Shit, Art thinks, I’d like to share a nice meal with my living family. They live in the same city, occupy the same physical space and time, and yet somehow we’re all on separate planes of existence.
Festival de Calaveras
The Day of the Dead is celebrated throughout Mexico, however some regional variations exist. In the Mexican state of Aguascalientes for example, the Festival de Calaveras has been running since 1994. This “Festival of Skulls” draws from the Day of the Dead traditions as well as paying homage to José Guadalupe Posada.
Posada was a Mexican printmaker and engraver whose use of skulls was a constant reminder of death. The following quote attributed to him is in-keeping with his art:
Todos somos calaveras — We are all skeletons.
A quote from the Stoic philosopher Epictetus, which Marcus Aurelius references in his Meditations (4.41), serves the same purpose:
You are a little soul carrying around a corpse.
In both cases we are made acutely aware that no matter how different our lives are to one another, we all end up the same.
Some of Posada’s works were used to accompany “literary calaveras” — short, humorous poems, which were often sarcastic tombstone epitaphs that poked fun at the living. These compositions further demonstrate the close, even jovial, association to death of those celebrating the Day of the Dead.
After reading some examples, you might even have some fun trying it yourself:
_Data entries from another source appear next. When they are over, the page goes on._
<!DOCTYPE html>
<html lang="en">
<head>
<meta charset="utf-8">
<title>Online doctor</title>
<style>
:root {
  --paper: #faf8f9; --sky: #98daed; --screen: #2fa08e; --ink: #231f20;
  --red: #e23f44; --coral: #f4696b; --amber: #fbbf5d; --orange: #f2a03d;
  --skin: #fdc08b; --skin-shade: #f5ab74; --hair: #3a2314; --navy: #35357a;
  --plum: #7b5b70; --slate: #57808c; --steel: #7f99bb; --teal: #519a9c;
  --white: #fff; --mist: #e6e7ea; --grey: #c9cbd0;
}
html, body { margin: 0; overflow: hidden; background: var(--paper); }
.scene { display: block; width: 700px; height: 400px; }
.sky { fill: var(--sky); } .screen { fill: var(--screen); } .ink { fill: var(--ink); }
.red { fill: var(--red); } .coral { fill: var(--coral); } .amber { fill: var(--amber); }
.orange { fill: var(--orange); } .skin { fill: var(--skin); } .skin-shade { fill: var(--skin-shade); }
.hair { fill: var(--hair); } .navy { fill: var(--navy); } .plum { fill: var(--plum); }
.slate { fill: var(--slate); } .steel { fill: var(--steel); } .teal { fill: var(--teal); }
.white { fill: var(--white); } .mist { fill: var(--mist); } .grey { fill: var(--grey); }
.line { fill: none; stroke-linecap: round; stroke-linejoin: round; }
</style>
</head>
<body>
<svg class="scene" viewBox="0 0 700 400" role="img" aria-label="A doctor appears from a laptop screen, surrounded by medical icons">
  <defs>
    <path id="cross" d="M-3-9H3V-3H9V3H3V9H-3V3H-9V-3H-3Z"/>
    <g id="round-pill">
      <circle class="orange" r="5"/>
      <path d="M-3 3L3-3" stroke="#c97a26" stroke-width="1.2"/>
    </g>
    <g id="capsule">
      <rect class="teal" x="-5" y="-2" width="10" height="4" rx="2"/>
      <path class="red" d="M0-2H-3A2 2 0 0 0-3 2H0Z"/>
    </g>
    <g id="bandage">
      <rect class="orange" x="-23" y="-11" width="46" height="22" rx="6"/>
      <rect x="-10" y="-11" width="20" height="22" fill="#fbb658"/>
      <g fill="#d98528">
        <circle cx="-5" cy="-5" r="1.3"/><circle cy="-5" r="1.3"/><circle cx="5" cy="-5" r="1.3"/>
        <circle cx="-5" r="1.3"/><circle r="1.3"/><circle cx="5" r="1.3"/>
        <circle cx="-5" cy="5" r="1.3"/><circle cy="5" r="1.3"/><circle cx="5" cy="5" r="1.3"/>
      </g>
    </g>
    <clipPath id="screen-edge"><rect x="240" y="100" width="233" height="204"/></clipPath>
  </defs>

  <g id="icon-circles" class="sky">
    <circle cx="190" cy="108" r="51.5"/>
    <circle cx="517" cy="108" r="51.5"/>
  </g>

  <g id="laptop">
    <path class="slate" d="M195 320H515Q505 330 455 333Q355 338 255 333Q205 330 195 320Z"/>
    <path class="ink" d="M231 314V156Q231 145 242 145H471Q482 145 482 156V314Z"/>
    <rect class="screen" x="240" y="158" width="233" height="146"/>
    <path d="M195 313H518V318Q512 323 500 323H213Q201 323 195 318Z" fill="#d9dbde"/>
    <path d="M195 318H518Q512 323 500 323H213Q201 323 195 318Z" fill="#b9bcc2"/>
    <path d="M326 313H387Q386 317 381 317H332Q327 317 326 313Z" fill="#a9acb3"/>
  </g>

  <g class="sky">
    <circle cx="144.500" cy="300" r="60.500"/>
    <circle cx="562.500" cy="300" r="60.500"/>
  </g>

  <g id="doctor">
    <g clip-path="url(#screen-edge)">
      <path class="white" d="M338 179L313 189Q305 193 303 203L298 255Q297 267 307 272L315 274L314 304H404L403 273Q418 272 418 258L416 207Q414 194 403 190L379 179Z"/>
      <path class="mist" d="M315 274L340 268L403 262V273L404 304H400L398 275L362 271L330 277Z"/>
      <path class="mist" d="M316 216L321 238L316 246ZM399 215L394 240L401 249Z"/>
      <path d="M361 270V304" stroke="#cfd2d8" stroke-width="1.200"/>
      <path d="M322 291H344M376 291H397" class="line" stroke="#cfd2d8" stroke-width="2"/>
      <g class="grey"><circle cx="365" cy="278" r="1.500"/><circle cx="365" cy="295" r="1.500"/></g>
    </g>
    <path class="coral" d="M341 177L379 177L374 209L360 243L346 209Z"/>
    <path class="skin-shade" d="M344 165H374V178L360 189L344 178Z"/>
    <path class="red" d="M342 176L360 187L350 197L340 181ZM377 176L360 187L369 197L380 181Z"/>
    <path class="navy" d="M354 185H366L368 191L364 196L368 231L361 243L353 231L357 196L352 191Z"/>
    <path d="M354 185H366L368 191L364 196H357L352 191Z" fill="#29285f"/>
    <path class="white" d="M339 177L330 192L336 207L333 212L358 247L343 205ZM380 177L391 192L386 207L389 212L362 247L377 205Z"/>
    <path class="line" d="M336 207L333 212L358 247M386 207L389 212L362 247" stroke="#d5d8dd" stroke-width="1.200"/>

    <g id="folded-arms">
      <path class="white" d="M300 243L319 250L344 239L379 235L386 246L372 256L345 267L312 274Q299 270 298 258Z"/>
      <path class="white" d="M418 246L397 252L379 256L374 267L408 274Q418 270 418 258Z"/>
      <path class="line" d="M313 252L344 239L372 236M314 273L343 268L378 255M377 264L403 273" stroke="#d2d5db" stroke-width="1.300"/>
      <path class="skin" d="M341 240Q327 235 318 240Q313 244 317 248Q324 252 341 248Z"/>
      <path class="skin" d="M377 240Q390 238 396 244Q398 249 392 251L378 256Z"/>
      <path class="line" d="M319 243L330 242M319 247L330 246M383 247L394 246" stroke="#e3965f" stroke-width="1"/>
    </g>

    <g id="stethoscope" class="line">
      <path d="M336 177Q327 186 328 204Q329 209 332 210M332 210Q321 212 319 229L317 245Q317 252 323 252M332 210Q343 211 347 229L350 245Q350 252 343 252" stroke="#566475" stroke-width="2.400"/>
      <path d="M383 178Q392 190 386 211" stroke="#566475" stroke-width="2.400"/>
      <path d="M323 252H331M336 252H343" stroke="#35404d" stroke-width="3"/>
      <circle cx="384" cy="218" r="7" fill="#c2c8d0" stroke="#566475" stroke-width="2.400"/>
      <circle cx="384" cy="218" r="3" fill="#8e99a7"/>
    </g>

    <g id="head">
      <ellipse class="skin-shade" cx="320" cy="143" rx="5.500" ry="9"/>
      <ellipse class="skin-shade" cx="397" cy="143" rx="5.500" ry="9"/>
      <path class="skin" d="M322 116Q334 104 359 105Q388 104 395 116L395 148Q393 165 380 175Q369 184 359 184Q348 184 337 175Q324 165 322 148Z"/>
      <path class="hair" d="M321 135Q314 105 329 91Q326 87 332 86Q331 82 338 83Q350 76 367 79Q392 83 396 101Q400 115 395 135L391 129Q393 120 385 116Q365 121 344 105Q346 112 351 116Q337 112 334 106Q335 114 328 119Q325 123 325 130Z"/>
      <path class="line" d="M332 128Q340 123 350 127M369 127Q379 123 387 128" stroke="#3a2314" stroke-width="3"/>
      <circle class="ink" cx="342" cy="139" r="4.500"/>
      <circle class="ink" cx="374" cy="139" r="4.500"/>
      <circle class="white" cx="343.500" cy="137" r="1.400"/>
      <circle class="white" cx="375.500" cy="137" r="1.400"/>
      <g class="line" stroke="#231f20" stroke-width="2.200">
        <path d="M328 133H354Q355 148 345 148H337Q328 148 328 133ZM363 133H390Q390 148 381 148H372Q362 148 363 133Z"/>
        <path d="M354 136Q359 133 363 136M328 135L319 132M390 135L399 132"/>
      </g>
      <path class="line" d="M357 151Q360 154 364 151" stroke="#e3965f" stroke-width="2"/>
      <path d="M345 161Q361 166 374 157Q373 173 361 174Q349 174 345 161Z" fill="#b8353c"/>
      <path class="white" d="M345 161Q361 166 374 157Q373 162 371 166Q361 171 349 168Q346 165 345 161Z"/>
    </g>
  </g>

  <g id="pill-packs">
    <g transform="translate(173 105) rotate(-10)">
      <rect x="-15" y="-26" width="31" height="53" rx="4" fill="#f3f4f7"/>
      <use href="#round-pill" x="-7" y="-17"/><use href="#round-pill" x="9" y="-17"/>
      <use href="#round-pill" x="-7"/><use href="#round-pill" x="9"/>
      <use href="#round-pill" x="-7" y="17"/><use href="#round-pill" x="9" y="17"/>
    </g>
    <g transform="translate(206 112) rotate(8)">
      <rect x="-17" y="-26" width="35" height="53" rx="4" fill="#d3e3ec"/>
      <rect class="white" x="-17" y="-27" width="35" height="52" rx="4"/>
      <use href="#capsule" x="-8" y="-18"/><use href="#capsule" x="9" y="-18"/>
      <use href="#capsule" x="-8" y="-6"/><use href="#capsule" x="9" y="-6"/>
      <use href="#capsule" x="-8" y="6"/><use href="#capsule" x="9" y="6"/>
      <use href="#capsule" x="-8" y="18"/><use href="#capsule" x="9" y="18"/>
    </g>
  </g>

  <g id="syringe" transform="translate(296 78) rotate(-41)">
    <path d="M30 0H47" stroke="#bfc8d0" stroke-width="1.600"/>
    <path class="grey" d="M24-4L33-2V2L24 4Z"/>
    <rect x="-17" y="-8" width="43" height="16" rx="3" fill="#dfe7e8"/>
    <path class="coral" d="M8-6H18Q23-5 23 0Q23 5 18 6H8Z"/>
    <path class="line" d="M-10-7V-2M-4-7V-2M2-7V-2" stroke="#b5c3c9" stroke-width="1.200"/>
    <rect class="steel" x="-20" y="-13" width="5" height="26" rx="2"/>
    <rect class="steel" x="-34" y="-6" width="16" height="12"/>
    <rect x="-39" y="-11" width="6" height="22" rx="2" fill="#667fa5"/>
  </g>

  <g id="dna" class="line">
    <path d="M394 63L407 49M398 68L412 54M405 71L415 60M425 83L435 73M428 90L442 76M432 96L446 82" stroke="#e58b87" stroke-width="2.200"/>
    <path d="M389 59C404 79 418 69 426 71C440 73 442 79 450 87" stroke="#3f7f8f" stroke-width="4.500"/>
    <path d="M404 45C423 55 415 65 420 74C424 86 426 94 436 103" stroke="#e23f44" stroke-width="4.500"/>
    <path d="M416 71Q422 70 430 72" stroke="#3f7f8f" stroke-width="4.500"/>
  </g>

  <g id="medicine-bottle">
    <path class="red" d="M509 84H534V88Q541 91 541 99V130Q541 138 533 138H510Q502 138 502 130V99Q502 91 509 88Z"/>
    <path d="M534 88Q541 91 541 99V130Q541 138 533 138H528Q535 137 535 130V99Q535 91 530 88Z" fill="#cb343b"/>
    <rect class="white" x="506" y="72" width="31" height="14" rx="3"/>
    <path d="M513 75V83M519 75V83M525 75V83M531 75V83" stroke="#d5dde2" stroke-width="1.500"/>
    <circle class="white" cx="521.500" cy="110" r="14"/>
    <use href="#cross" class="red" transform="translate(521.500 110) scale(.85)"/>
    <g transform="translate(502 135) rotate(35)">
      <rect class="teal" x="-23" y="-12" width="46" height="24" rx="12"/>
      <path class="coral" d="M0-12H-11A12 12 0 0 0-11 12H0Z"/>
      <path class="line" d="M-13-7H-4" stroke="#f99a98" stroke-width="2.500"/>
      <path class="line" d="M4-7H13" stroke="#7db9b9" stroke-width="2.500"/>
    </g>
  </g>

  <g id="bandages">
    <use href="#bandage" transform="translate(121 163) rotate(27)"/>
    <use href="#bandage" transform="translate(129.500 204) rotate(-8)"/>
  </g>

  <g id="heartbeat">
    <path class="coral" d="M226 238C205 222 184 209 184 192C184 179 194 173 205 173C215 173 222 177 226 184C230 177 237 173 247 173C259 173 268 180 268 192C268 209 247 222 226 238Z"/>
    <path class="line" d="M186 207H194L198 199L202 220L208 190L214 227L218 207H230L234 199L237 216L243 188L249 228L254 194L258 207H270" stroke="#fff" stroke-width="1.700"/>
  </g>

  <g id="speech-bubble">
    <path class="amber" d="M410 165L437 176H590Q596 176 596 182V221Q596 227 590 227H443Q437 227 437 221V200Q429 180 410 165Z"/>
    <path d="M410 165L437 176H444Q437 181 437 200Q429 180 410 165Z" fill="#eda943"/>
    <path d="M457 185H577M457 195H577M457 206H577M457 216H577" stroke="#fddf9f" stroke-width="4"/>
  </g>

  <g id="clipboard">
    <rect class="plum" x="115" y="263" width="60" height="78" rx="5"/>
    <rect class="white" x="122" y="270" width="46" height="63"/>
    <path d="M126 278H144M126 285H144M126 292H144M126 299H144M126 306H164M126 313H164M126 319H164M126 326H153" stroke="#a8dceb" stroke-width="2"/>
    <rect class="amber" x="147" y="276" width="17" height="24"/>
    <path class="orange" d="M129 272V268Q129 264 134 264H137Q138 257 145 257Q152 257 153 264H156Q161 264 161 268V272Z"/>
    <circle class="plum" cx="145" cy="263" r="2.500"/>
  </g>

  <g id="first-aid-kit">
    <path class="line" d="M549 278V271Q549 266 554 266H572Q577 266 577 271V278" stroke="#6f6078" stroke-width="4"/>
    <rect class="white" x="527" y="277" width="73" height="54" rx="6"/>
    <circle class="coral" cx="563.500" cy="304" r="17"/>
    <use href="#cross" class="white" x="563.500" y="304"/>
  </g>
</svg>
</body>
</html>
No more will he burrow
No more will he squirm.
He’s not underground,
Which is bad for a worm.
But don’t be too sad,
Let no frown cloud your face.
Believe me, he’s gone to a happier place.
La Calavera Catrina
One of the most prominent icons of the Día de los Muertos and the Festival de Calaveras is La Calavera Catrina. The symbol began as a zinc etching by Jose Guadalupe Posada depicting a female skeleton in an elaborate hat, which he called Calavera Garbancera. As Posada’s art often did, it satirised Mexican society’s emulation of European sophistication.
In 1947, artist Diego Rivera featured Posada’s skeleton in his mural “Dream of a Sunday Afternoon in Alameda Park”. Rivera called his creation Catrina, meaning “the rich”. Today the Calavera Catrina, or elegant skull, is synonymous with the Day of the Dead.
Skulls and poems, skeletons and festivals, food and murals. A lot of people go to a lot of effort to remind themselves of death while honouring the dead. As grim as that sounds, the reality is not as morbid as you might expect. The poems are humorous, the festivals are fun and the murals are colourful.
The same goes for the practice of Memento Mori. The intention is not to feel sad that life is short, that we all die. It is to remind us that although we’re all headed to the same destination, we should enjoy the journey while it lasts. And don’t wait until someone’s gone to have a meal with them.